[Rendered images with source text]
• • • • • • •

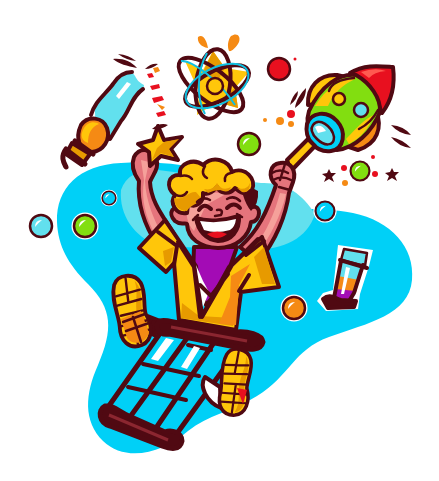
<!DOCTYPE html>
<html lang="en">
<head>
<meta charset="utf-8">
<title>Joyful young scientist</title>
<style>
:root{--ink:#500912;--sky:#00d0f7;--mist:#62e0ee;--yellow:#ffc60a;--gold:#e79a00;--orange:#f58a14;--red:#e8101f;--green:#82de10;--skin:#e5747c;--blush:#f5a09a;--purple:#a30bb5;--white:#fff}
html,body{margin:0;background:var(--white);overflow:hidden}
svg{display:block;width:439px;height:481px}
.ink{fill:var(--ink)}.sky{fill:var(--sky)}.mist{fill:var(--mist)}.yellow{fill:var(--yellow)}.gold{fill:var(--gold)}.orange{fill:var(--orange)}.red{fill:var(--red)}.green{fill:var(--green)}.skin{fill:var(--skin)}.blush{fill:var(--blush)}.purple{fill:var(--purple)}.white{fill:var(--white)}
.line{stroke:var(--ink);stroke-width:4;stroke-linejoin:round;stroke-linecap:round}
.thin{stroke-width:2.5}.bold{stroke-width:5}.open{fill:none}
</style>
</head>
<body>
<svg viewBox="0 0 439 481" role="img" aria-label="Laughing child leaping with a toy rocket and a star among science objects">
<defs>
<g id="bubble"><circle r="13.5" class="white"/><circle r="11" class="line thin"/><path d="M-6 1Q-6-6 1-6Q-3-3-6 1Z" class="white"/></g>
<g id="sole">
<path class="line yellow" d="M-14-32C-9-43 9-42 14-30C18-19 13-7 14 3C20 17 17 32 5 35C-9 38-17 27-15 12C-14 0-20-17-14-32Z"/>
<path class="gold" d="M8-33C16-22 10-8 11 3C16 16 14 29 4 32C10 20 4 10 5-2C6-14 10-22 8-33Z"/>
<path class="line thin open" d="M-14-20L12-23M-14-10L12-13M-12 1L13-1M-14 12L16 10M-13 22L15 20M-1-37L-2-12M1 1L1 33"/>
</g>
<path id="sparkle" d="M0-6L2-2L7-2L3 2L5 7L0 4L-5 7L-3 2L-7-1L-2-2Z"/>
</defs>

<g id="backdrop">
<path class="sky" d="M57 222C56 188 79 165 121 163C170 161 218 166 248 190C280 216 315 205 353 213C391 221 415 247 412 280C409 315 368 323 329 337C293 350 290 376 257 396C231 412 208 415 188 431C163 453 126 463 103 441C83 421 85 394 98 365C113 330 113 309 88 284C68 264 58 246 57 222Z"/>
<path class="mist" d="M121 190C126 175 140 169 158 170L261 183C285 182 302 193 315 214C307 239 284 249 254 250L159 246C134 237 119 215 121 190Z"/>
</g>

<g id="test-tube">
<path class="white" d="M61 149L81 119C92 113 94 103 106 91L133 65L148 91L131 107L109 145L93 152L81 171L60 168Z"/>
<path class="mist" d="M95 113C93 99 106 98 111 90C117 78 121 72 130 72C137 74 134 80 144 85C143 96 132 97 128 107C124 121 116 125 112 137L96 130Z"/>
<path class="line open" d="M91 115C95 101 105 95 113 84C118 76 125 72 132 72M143 89C131 97 130 111 121 121L110 139"/>
<path class="white" d="M116 96L127 82L131 84L119 99Z"/>
<path class="line orange" d="M81 125C88 115 103 117 107 128C111 140 103 151 92 152C79 151 75 138 81 125Z"/>
<path class="yellow" d="M83 130C87 121 95 121 99 124C91 127 88 134 88 143C82 141 80 136 83 130Z"/>
<path class="line gold" d="M72 143L90 154L82 165L66 154Z"/>
<path class="line open bold" d="M75 141L93 154M66 149C60 157 64 163 66 167M68 151L85 164"/>
<path class="ink" d="M113 59C122 58 131 61 137 68C127 66 119 64 113 59ZM118 54Q129 55 136 61Q126 60 118 54Z"/>
</g>

<g id="atom">
<path class="yellow" d="M185 61L203 70L213 51L225 68L249 72L235 88L238 108L217 102L197 115L199 92Z"/>
<path class="gold" d="M213 51L225 68L216 84L204 70ZM235 88L238 108L217 102Z"/>
<g class="line open">
<ellipse cx="213" cy="84" rx="17" ry="35" transform="rotate(8 213 84)"/>
<ellipse cx="211" cy="85" rx="16" ry="39" transform="rotate(-52 211 85)"/>
<ellipse cx="217" cy="86" rx="15" ry="35" transform="rotate(63 217 86)"/>
</g>
<g fill="none" stroke="#10bfe0" stroke-width="2">
<ellipse cx="217" cy="86" rx="18" ry="34" transform="rotate(63 217 86)"/>
<path d="M181 61C192 60 219 80 235 105M207 53C197 70 196 98 205 114"/>
</g>
<circle cx="215" cy="86" r="8" class="line thin yellow"/>
<path class="orange" d="M198 37C203 33 207 41 208 48C201 47 197 42 198 37ZM231 36C237 32 241 36 239 42C236 48 231 52 229 51C227 46 228 40 231 36Z"/>
</g>

<g id="rocket">
<path class="line red" d="M350 73C365 64 379 66 393 67C395 83 393 99 382 113C376 98 366 85 350 73Z"/>
<path fill="#ff5a50" d="M361 72Q375 67 386 71Q374 72 369 78Z"/>
<path class="line yellow" d="M308 105C307 87 319 74 337 75L354 79L339 101Z"/>
<path class="line orange" d="M376 110C383 128 377 144 358 150L343 145L357 121Z"/>
<path class="line green" d="M309 111C321 85 340 73 356 75C370 83 381 98 380 112C372 132 355 148 337 150C316 146 303 130 309 111Z"/>
<path class="yellow" d="M315 106C326 88 342 78 355 79C342 85 333 94 328 106ZM346 139C356 129 364 119 374 115C369 129 360 138 349 144Z"/>
<path class="line open thin" d="M329 91Q332 80 354 78M359 129Q371 123 378 110"/>
<circle cx="339" cy="99" r="6" class="line thin yellow"/>
<circle cx="361" cy="110" r="7" class="line thin mist"/>
<path class="line sky" d="M307 124C311 112 327 110 337 121C347 132 344 149 331 151C316 153 304 139 307 124Z"/>
<path class="line thin mist" d="M313 125C319 117 332 126 334 137C334 147 324 146 317 139C312 134 310 129 313 125Z"/>
<path class="white" d="M315 127Q321 123 326 131L318 133Z"/>
<path class="line yellow" d="M287 160L308 139L315 146L291 171Z"/>
<path class="ink" d="M295 108C296 100 301 93 306 88C306 97 302 103 295 108ZM290 105Q292 96 298 91Q298 99 290 105ZM391 125Q404 126 411 135Q399 134 391 125ZM391 137Q402 139 411 148Q399 147 391 137Z"/>
</g>

<g id="confetti">
<circle cx="279" cy="69" r="11" class="line thin red"/>
<g class="red"><circle cx="295" cy="59" r="1.5"/><circle cx="291" cy="114" r="4"/><circle cx="344" cy="168" r="3"/><circle cx="375" cy="174" r="3"/><circle cx="373" cy="157" r="2"/><path d="M150 86L159 84L160 88L152 90ZM152 98L162 96L164 100L154 103ZM156 113L164 111L166 115L158 117ZM147 74L152 73L154 77L149 78Z"/></g>
<g class="orange"><circle cx="280" cy="121" r="4"/><circle cx="291" cy="124" r="3"/><circle cx="345" cy="183" r="3"/><circle cx="265" cy="120" r="2"/><path d="M153 68L158 67L160 71L155 73ZM157 104L165 107L162 110Z"/></g>
<path class="ink" d="M145 69Q151 63 158 64Q152 69 145 69ZM152 129Q160 122 168 125Q162 130 152 129Z"/>
<use href="#sparkle" x="329" y="175" class="ink"/><use href="#sparkle" x="392" y="174" class="ink"/>
<use href="#bubble" x="41" y="226" class="mist"/>
<use href="#bubble" x="85" y="226" class="green"/>
<use href="#bubble" x="249" y="144" class="green"/>
<use href="#bubble" x="294" y="308" class="orange"/>
<use href="#bubble" transform="translate(109 198) scale(.62)" class="sky"/>
<use href="#bubble" transform="translate(325 211) scale(.86)" class="sky"/>
<use href="#bubble" transform="translate(360 171) scale(.86)" class="green"/>
</g>

<g id="cylinder">
<path class="white" d="M338 245L373 250L369 266L360 294L358 309L326 311L317 301L323 293L333 290Z"/>
<path class="line thin mist" d="M344 249L367 253L365 266L341 260Z"/>
<path class="mist" d="M342 261L363 265L359 283L338 279Z"/>
<path class="orange" d="M338 276L359 280L356 293L335 291Z"/>
<path class="purple" d="M335 289L356 291L350 304L335 301Z"/>
<path class="line open" d="M341 261L334 298M363 265L354 293L348 303M340 260L367 268"/>
<path class="white" d="M346 267L350 268L344 294L341 294Z"/>
<path class="line ink" d="M323 299C330 293 334 298 341 300L356 301L354 307L328 308Z"/>
</g>

<g id="child">
<g id="trousers">
<path class="sky" d="M163 334L243 342L178 437L106 414Z"/>
<path class="line open bold" d="M161 332L106 410M190 334L130 417M215 341L156 428M241 345L178 432"/>
<path class="line open" d="M143 364L199 376M128 387L186 400M188 345L211 350"/>
<path class="white" d="M166 338L174 340L158 361L151 359ZM194 346L200 348L187 369L181 367Z"/>
<path class="line ink bold" d="M105 406C114 405 119 412 129 416L165 432C172 429 182 433 182 441C180 451 170 449 162 446L110 426C99 423 97 410 105 406Z"/>
<path d="M109 415L168 440" fill="none" stroke="#8b2630" stroke-width="3"/>
</g>
<g id="shoes">
<path class="line white" d="M205 377C199 386 206 402 221 408L220 387Z"/>
<path class="line ink" d="M145 315L163 322L154 335L146 331Z"/>
<use href="#sole" transform="translate(132 313) rotate(-9) scale(.95)"/>
<use href="#sole" transform="translate(235 384) rotate(8) scale(.88)"/>
<path class="orange" d="M121 319L141 311L149 333C145 344 133 346 127 338Z"/>
<path class="line thin open" d="M123 322L145 314M126 331L149 323M133 317L141 342"/>
<path class="red" d="M237 388L247 390L243 404Z"/>
</g>
<g id="arms">
<path class="line skin" d="M134 157C139 148 149 147 156 158C160 168 153 174 150 182C151 202 163 216 174 234L158 246C144 225 137 204 139 181C134 174 131 165 134 157Z"/>
<path class="blush" d="M141 160L149 162L145 181C146 202 154 219 162 235L157 238C145 217 141 199 144 180Z"/>
<path class="line skin" d="M276 185C267 177 270 164 280 163C291 161 297 171 293 182L289 193C286 215 276 241 258 262L240 247C258 231 267 212 276 185Z"/>
<path class="blush" d="M280 193L286 194C281 216 270 236 259 252L254 248C267 231 275 212 280 193Z"/>
<path class="line thin open" d="M272 173Q280 168 288 173M273 180Q282 175 291 180M279 187L290 190M285 164L280 180"/>
</g>
<g id="star">
<path class="line yellow" d="M158 126L164 140L182 137L171 149L178 160L161 156L150 166L149 152L138 144L153 140Z"/>
<path class="gold" d="M164 142L179 139L169 149L174 157L161 153L152 160L157 148Z"/>
</g>
<g id="jacket">
<path class="line purple" d="M194 247L237 247L224 284L206 305L193 275Z"/>
<path class="line yellow" d="M165 220L139 248L166 272L174 263L179 320L236 330L241 292L279 287L262 237L229 267L202 316L196 266L180 242Z"/>
<path class="gold" d="M163 251L174 247L171 262L165 266ZM182 303L199 316L234 318L233 326L181 318ZM254 257L264 247L275 284L262 284Z"/>
<path class="orange" d="M231 276L250 264L239 285L236 325L219 324L230 297Z"/>
<path class="white" d="M196 265L203 281L209 292L203 307ZM225 277L237 258L247 251L232 268Z"/>
<path class="line open" d="M158 232L177 246L174 265M178 242L194 267L200 317M258 239L232 265L202 317M239 291L249 275M246 255L264 241M200 285L211 296L228 274"/>
<path class="line ink bold" d="M160 321C168 319 175 324 184 323L236 332C247 331 262 334 263 342C261 351 249 350 241 348L169 334C158 336 153 325 160 321Z"/>
<path d="M171 327L247 341" fill="none" stroke="#8b2630" stroke-width="3"/>
</g>
<g id="head">
<path class="line skin" d="M184 210C173 203 167 213 175 221C181 226 185 222 187 224C188 239 200 247 218 248C236 248 249 237 251 222C261 222 262 204 252 207L250 190L191 184Z"/>
<path class="blush" d="M188 203C199 193 212 191 226 194L206 205L194 231C187 224 185 214 188 203Z"/>
<path class="ink" d="M237 180L258 191Q259 204 251 211Q246 205 243 195Z"/>
<path class="line yellow" d="M187 213C176 215 169 203 175 195C165 188 168 174 180 175C178 163 194 158 203 165C213 155 229 160 232 172C245 166 257 179 252 190C244 198 237 189 235 188C229 196 220 193 217 187C211 194 207 195 203 193C204 202 196 209 188 204Z"/>
<path class="gold" d="M174 198C184 201 188 191 196 192L201 198C199 204 190 205 187 211C178 211 174 204 174 198ZM204 189Q213 191 217 183Q222 192 231 187Q229 194 220 190Q214 190 208 193ZM237 188Q247 191 250 183Q250 194 242 192Z"/>
<path class="line thin open" d="M180 176Q188 174 192 179M205 166Q200 174 207 178M231 173Q224 174 225 181M176 195Q183 198 187 192"/>
<path class="line open" d="M199 210Q204 202 211 209M227 208Q234 201 240 208"/>
<path class="line thin open" d="M197 202Q203 196 210 200M227 199Q234 195 240 201M217 210Q224 209 221 215L215 216"/>
<path class="line ink" d="M196 218C207 222 224 221 239 216C240 231 231 241 218 241C206 240 198 231 196 218Z"/>
<path class="white" d="M200 221Q218 224 236 219Q235 227 230 230Q216 234 204 230Z"/>
<path class="red" d="M207 234Q217 229 227 234Q217 242 207 234Z"/>
<path class="line thin open" d="M193 220L198 215M237 214L242 217"/>
</g>
</g>
</svg>
</body>
</html>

• • • • • • •

Copy out all lines from the records where the word "translate" appears.

RESPONSE BELOW
<use href="#bubble" transform="translate(109 198) scale(.62)" class="sky"/>
<use href="#bubble" transform="translate(325 211) scale(.86)" class="sky"/>
<use href="#bubble" transform="translate(360 171) scale(.86)" class="green"/>
<use href="#sole" transform="translate(132 313) rotate(-9) scale(.95)"/>
<use href="#sole" transform="translate(235 384) rotate(8) scale(.88)"/>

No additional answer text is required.